■ **Task to complete**
Copy, in full, each line of the material that holds the word "points".

■ **Records supplied**
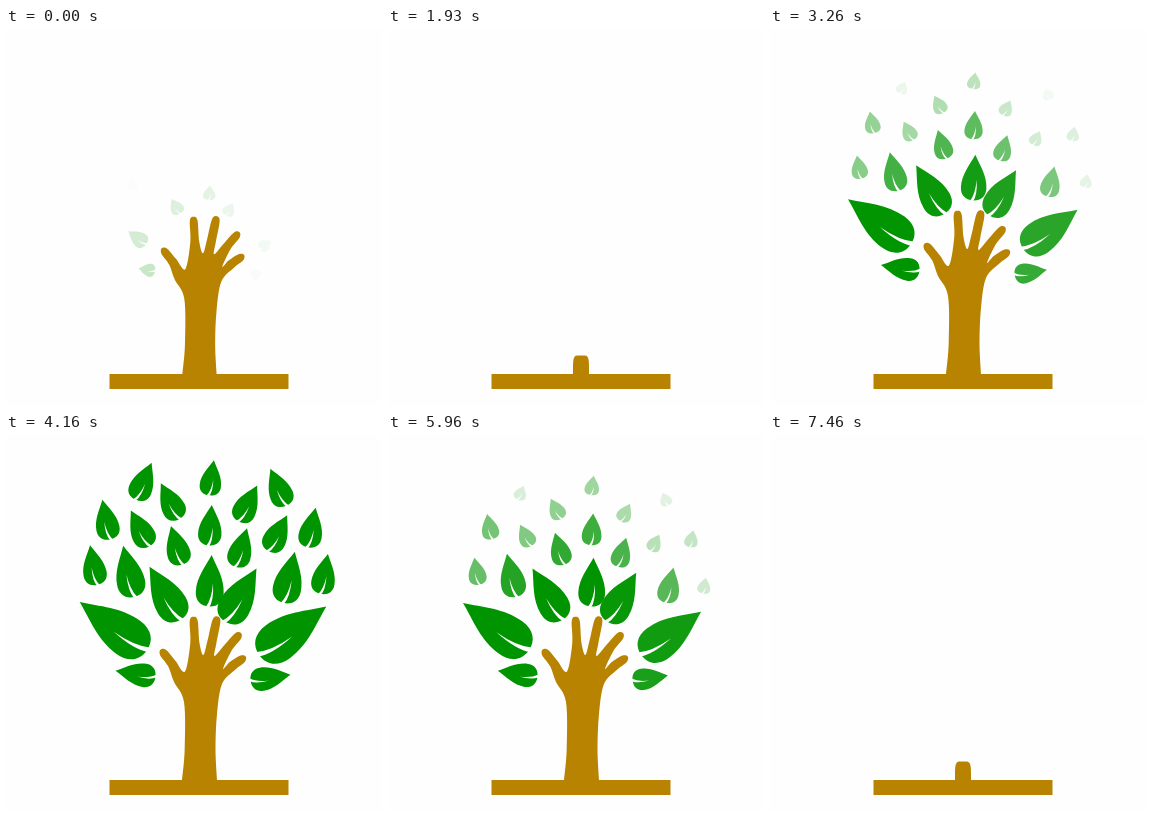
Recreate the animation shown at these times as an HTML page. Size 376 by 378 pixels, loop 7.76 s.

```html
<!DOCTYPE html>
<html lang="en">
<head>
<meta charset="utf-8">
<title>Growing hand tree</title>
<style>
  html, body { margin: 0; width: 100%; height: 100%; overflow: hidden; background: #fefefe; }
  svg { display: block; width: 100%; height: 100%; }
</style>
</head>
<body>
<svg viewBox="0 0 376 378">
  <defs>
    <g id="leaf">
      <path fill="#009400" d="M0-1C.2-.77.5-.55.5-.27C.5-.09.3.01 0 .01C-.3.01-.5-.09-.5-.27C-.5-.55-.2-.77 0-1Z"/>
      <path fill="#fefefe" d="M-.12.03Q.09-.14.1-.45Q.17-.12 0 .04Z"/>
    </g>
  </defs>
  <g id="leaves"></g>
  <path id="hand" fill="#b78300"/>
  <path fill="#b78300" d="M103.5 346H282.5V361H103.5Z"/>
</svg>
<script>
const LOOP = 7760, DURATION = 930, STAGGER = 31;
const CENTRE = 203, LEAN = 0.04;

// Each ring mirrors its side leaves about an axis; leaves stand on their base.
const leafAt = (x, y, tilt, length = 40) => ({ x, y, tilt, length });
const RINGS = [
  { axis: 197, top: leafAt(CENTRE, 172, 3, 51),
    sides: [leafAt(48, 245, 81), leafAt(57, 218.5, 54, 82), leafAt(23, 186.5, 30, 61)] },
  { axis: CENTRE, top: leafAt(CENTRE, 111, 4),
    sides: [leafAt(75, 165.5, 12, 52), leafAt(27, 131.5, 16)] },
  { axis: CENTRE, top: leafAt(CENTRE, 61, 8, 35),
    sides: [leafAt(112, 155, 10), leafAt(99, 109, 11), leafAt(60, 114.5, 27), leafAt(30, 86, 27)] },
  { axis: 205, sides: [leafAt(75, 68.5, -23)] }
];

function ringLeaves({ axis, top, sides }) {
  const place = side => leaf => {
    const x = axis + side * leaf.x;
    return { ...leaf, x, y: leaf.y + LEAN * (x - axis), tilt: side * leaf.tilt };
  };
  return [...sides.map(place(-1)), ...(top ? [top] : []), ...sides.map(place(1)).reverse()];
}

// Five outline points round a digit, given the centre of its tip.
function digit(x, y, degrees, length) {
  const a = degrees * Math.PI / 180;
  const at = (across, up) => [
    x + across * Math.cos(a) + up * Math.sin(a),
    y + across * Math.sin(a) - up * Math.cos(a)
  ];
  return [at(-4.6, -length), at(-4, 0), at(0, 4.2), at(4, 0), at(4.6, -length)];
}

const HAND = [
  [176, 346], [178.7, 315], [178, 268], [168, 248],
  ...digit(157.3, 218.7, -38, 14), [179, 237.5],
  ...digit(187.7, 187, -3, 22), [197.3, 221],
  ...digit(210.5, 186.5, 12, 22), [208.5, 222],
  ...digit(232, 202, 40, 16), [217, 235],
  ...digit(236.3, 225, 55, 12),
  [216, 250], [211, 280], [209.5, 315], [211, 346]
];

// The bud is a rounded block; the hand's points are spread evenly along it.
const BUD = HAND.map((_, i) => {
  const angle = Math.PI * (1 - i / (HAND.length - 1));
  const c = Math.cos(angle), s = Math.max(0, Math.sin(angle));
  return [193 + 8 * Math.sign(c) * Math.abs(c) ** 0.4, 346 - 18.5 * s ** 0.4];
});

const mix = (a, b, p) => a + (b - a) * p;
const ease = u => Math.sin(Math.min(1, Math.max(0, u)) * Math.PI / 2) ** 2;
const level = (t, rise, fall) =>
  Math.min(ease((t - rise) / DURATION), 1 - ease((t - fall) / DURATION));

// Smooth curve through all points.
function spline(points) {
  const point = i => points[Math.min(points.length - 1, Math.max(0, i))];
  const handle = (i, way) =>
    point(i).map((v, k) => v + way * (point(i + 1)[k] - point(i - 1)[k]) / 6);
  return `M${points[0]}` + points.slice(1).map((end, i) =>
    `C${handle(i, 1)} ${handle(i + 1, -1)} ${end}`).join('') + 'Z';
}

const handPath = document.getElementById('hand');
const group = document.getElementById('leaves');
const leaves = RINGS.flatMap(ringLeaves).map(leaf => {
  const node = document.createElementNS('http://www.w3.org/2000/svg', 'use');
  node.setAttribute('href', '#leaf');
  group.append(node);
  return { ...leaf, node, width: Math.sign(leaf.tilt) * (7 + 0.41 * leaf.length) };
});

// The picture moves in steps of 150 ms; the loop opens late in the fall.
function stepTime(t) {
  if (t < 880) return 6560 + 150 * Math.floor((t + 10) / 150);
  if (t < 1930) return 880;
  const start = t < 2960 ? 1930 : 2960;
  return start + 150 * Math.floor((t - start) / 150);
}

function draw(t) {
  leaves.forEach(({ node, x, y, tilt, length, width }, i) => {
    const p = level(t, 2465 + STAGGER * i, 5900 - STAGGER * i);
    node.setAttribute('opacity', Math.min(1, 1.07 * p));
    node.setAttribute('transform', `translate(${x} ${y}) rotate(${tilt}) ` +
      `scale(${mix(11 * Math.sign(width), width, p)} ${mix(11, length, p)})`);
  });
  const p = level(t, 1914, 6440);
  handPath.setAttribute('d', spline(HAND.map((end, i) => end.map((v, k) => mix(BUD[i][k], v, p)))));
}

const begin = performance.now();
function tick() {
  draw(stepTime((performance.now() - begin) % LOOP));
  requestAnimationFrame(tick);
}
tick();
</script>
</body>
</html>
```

■ **Answer box**
// Five outline points round a digit, given the centre of its tip.
// The bud is a rounded block; the hand's points are spread evenly along it.
// Smooth curve through all points.
function spline(points) {
  const point = i => points[Math.min(points.length - 1, Math.max(0, i))];
  return `M${points[0]}` + points.slice(1).map((end, i) =>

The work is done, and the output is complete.